Shared Parenting Laws: Will Illinois Ever Consider Shared Parenting?
The State Of Iowa has on its books a Shared Parenting statute. which establishes shared parenting as the presumptively preferred means of custody in Iowa.
Here in Illinois, litigants often times fight custody "wars" over which parent will "win" the custody of the child(ren). As a lawyer and aggressive advocate for my clients, I enjoy a strongly contested case, but the fight over the custody of children is a battle that often should not be fought. Divorce creates enormous personal stresses in families, and the impact of divorce on children is well known. Having parents fight wars for the time with the children seems to me unhealthy, unnecessarily painful, and uselessly costly to families.
There are cases where joint physical custody is not appropriate. The Courts are well prepared to determine these cases. However, it would be a welcome event to see Illinois evolve out of the custody "dark ages," into a more enlightened view toward statutory shared parenting.

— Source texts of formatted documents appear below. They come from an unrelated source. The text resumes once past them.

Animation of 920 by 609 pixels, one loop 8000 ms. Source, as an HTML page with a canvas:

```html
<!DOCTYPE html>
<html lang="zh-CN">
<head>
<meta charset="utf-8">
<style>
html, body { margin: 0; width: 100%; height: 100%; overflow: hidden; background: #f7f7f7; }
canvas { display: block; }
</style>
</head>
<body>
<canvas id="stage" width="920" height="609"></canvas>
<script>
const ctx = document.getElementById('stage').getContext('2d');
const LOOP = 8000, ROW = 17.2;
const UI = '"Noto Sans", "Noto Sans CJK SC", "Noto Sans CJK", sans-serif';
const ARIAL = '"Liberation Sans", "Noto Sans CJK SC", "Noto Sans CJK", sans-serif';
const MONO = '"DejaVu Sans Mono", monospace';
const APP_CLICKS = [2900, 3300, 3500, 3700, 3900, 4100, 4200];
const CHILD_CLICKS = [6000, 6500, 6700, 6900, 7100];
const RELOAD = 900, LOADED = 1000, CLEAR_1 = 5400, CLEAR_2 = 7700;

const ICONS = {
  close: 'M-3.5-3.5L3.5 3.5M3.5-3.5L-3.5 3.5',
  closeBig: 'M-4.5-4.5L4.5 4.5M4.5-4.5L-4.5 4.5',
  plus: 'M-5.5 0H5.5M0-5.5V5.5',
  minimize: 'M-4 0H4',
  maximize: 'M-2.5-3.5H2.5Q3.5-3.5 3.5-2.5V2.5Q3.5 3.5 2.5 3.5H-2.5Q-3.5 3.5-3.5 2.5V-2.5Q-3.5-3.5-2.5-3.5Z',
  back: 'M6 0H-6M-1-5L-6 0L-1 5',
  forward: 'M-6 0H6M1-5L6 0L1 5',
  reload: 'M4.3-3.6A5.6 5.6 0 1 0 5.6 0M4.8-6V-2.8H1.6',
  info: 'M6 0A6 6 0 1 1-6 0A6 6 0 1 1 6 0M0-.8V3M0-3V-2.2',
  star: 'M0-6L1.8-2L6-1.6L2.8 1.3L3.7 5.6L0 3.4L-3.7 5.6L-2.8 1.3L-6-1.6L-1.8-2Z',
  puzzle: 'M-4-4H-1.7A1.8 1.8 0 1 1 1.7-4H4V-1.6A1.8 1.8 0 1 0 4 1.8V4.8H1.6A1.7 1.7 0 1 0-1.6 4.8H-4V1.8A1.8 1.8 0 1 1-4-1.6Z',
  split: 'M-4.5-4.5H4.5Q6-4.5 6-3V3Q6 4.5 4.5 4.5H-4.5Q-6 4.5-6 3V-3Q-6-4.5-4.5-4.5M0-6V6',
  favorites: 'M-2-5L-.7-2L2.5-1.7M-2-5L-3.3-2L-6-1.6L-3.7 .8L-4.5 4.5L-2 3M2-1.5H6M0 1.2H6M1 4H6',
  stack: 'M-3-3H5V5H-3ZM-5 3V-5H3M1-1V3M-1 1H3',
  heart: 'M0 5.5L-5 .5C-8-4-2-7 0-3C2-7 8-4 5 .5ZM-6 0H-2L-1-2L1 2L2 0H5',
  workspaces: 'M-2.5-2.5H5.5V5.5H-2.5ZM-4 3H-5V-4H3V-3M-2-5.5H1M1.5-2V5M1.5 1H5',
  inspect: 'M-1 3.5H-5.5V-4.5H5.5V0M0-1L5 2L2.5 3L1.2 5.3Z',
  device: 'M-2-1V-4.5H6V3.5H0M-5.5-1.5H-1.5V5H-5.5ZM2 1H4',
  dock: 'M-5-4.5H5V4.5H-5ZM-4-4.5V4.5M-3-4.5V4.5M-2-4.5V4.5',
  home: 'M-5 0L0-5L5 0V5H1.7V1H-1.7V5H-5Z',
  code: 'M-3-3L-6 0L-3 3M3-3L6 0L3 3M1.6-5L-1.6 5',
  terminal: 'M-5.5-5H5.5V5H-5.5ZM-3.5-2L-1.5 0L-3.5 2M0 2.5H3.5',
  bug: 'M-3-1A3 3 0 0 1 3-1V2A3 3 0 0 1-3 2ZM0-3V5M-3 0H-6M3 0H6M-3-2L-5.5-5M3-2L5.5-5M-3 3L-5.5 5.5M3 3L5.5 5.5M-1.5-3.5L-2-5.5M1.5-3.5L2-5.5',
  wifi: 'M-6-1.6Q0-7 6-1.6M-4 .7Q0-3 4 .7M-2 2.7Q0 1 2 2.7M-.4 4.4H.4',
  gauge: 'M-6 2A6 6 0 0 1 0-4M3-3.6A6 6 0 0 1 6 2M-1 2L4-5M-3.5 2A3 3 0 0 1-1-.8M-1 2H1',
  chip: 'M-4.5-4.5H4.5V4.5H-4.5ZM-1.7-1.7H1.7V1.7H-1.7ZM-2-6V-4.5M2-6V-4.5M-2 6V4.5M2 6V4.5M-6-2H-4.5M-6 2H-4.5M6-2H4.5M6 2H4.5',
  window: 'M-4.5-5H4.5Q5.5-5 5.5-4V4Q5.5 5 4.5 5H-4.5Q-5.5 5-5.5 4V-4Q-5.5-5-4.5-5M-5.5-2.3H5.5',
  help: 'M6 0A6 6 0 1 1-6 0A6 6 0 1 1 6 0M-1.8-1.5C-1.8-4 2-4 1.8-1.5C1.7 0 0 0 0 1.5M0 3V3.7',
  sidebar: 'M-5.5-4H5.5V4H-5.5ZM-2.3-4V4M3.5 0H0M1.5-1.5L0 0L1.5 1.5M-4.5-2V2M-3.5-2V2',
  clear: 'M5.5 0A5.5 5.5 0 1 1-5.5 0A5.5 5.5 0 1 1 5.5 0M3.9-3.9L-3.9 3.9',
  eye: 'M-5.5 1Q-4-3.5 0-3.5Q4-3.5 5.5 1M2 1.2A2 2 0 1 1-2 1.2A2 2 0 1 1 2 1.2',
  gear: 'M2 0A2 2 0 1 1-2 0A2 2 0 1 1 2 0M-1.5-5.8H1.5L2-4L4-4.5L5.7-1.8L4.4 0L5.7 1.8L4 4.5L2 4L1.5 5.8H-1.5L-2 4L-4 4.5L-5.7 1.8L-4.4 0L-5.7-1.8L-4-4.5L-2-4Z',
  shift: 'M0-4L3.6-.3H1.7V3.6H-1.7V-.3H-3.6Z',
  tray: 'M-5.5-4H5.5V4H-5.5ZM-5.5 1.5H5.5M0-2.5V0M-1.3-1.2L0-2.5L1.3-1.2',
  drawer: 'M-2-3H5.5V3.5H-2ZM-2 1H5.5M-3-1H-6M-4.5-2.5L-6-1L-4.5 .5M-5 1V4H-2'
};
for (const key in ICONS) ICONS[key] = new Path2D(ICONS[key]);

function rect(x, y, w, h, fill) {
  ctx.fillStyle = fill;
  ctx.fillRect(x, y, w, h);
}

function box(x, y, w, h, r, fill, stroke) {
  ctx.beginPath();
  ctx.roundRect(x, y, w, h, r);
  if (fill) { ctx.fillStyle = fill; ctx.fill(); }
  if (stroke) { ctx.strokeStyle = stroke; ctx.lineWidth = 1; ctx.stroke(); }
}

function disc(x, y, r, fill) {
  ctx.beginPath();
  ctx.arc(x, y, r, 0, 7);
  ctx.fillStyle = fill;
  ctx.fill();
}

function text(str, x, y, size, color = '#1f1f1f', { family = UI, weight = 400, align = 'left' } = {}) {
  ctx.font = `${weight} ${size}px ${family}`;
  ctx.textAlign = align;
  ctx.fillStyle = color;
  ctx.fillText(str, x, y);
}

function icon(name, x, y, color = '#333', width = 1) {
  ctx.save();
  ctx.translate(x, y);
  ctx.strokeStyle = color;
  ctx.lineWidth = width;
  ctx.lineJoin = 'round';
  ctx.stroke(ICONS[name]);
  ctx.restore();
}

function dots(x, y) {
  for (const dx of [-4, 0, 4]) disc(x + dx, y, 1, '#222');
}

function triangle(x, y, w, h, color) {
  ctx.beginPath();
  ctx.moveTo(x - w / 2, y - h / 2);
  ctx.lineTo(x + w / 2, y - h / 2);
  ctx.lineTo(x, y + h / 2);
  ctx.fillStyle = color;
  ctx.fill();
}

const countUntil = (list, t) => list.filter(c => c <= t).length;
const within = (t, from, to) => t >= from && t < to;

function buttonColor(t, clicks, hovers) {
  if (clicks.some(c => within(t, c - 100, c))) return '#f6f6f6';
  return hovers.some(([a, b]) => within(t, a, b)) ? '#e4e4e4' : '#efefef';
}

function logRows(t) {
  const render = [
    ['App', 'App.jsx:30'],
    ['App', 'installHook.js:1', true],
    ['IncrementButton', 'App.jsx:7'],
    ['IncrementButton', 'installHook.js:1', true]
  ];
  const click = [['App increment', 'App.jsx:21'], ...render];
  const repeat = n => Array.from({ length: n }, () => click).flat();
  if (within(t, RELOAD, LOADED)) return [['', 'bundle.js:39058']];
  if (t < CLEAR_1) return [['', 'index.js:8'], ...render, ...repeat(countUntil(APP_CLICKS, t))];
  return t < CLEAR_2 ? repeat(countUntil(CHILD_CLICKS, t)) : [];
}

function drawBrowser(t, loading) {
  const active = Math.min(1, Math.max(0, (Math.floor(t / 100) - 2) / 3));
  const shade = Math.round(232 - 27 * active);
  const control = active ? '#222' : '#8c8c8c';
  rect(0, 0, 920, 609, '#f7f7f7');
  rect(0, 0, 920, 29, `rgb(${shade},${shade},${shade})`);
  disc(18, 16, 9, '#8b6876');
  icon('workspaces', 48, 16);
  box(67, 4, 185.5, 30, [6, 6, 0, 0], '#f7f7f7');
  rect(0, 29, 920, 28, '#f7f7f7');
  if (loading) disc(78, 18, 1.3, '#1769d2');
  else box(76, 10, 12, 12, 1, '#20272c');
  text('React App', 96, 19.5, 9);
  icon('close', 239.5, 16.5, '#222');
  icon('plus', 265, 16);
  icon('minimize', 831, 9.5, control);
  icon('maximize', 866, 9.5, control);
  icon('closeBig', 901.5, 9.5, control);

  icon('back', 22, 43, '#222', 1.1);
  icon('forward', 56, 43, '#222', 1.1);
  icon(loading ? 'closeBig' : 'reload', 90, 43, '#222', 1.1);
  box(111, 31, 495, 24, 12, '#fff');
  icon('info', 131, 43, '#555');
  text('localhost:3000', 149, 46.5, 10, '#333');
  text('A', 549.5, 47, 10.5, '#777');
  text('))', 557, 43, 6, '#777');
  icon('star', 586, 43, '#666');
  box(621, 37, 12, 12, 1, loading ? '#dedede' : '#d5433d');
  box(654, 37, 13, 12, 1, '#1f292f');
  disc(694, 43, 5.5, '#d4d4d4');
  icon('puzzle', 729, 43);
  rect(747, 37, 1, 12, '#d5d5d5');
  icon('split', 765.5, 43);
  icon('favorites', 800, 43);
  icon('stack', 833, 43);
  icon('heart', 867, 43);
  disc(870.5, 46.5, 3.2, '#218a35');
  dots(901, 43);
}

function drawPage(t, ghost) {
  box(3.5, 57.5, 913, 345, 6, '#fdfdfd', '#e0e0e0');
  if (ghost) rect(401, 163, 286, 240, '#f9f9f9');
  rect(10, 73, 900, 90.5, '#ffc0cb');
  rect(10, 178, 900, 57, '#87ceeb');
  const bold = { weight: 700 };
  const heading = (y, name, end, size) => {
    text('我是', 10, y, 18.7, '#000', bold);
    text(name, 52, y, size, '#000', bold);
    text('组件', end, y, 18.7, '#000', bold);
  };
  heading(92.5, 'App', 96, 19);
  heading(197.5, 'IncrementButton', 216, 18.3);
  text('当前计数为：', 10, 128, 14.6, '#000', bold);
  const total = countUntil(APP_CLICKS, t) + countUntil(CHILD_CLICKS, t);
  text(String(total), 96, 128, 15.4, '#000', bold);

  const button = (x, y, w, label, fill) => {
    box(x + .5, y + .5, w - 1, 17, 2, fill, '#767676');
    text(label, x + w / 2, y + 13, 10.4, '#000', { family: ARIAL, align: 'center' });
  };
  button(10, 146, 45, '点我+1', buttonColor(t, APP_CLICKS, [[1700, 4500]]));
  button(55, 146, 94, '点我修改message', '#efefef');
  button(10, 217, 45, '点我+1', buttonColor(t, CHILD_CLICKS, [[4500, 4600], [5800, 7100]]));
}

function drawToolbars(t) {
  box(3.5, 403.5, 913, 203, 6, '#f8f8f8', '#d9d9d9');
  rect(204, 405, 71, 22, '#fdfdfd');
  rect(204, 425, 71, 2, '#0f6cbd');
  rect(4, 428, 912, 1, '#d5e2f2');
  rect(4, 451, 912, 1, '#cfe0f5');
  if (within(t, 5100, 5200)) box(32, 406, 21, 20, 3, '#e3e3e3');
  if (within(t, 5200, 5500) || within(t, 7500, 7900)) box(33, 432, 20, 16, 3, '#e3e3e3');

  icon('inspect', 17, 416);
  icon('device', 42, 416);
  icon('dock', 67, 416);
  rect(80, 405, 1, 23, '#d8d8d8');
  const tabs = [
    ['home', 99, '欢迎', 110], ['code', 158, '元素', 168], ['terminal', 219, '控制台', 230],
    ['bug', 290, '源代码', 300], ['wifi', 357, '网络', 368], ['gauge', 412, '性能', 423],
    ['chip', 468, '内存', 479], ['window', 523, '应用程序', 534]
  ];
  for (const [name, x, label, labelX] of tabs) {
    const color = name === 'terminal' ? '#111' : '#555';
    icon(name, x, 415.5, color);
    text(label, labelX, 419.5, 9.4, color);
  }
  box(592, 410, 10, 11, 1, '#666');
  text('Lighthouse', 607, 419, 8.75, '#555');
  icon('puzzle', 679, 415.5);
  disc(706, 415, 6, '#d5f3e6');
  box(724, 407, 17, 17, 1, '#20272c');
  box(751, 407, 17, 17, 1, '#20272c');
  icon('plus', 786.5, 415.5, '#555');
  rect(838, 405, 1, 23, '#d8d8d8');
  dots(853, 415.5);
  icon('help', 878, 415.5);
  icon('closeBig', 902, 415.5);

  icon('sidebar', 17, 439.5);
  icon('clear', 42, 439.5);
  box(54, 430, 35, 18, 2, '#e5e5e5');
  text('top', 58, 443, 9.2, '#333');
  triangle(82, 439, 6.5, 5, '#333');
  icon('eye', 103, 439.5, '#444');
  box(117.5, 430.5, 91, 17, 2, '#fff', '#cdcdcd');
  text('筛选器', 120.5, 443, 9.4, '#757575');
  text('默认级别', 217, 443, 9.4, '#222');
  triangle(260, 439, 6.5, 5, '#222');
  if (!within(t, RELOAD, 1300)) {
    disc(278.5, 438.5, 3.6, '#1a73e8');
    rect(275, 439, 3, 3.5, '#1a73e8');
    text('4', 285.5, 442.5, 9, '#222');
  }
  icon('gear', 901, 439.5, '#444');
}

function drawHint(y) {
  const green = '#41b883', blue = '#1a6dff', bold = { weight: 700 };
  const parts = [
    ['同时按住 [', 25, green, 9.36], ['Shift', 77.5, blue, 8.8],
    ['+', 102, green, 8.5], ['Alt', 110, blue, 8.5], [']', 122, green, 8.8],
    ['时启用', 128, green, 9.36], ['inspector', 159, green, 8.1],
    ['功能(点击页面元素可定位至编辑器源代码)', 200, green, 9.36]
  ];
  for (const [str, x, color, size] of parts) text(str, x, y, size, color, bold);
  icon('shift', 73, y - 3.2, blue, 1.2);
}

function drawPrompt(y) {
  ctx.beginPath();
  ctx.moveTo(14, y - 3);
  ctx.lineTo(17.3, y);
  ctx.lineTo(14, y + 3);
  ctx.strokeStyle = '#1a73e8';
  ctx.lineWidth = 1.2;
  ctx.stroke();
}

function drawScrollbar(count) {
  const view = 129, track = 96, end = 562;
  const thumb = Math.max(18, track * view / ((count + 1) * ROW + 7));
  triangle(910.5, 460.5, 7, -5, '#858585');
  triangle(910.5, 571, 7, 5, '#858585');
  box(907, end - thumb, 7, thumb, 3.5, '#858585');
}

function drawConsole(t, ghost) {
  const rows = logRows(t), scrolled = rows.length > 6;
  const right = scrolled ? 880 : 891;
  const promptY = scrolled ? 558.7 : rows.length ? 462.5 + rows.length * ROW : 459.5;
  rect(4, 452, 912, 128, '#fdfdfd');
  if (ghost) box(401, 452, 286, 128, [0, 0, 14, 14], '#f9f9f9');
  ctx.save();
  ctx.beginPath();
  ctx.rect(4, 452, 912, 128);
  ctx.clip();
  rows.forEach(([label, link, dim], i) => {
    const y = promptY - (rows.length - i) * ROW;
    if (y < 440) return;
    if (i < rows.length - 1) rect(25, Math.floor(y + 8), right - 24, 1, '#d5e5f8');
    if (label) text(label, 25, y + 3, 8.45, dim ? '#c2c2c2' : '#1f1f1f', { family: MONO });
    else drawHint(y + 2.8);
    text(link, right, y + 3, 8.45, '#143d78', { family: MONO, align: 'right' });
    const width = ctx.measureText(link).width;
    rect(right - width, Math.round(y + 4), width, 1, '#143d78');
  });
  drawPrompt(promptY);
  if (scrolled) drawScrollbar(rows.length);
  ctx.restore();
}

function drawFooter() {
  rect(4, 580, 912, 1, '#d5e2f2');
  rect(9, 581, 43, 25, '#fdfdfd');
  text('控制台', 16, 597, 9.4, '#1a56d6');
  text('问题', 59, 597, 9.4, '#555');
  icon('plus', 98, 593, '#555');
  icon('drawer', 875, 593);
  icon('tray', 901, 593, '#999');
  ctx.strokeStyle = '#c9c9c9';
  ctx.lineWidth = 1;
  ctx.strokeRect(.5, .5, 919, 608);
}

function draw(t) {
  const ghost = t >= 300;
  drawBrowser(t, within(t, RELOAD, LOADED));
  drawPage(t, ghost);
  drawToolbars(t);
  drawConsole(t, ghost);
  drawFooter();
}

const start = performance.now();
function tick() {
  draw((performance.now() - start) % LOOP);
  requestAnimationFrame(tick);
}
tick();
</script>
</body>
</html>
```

This would take the fight out of the parenting part of the case.
Below is a proposed Federal statute for shared parenting, from an Iowa shared parenting advocacy group:
Title of Bill:
An Act Relating to Physical Care of Children in Domestic Relations
Be It Enacted By The United States Congress
1 Preamble: An Act relating to joint physical care of children in domestic relations and
2 establishing a uniform federal law creating a rebuttable presumption that a request for joint
3 physical care is in the best interest of the child.
5 SECTION 1: This act may be cited as, "Shared Parenting bill."
7 SECTION 2: In any domestic relations proceeding, the states shall award joint physical
8 care to both joint custodial parents upon the request of either parent during the proceedings
9 on the initial dissolution petition or during the proceedings on a modification of the original
10 custody order.
12 SECTION 3: A rebuttable presumption exists that a request for joint physical care by either
13 parent is in the best interest of the child, the burden of proof to rebut the presumption rests
14 on the party denying that joint physical care is in the best interest of the child, and such
15 party shall demonstrate that joint physical care is not in the best interest of the child by clear
16 and convincing evidence.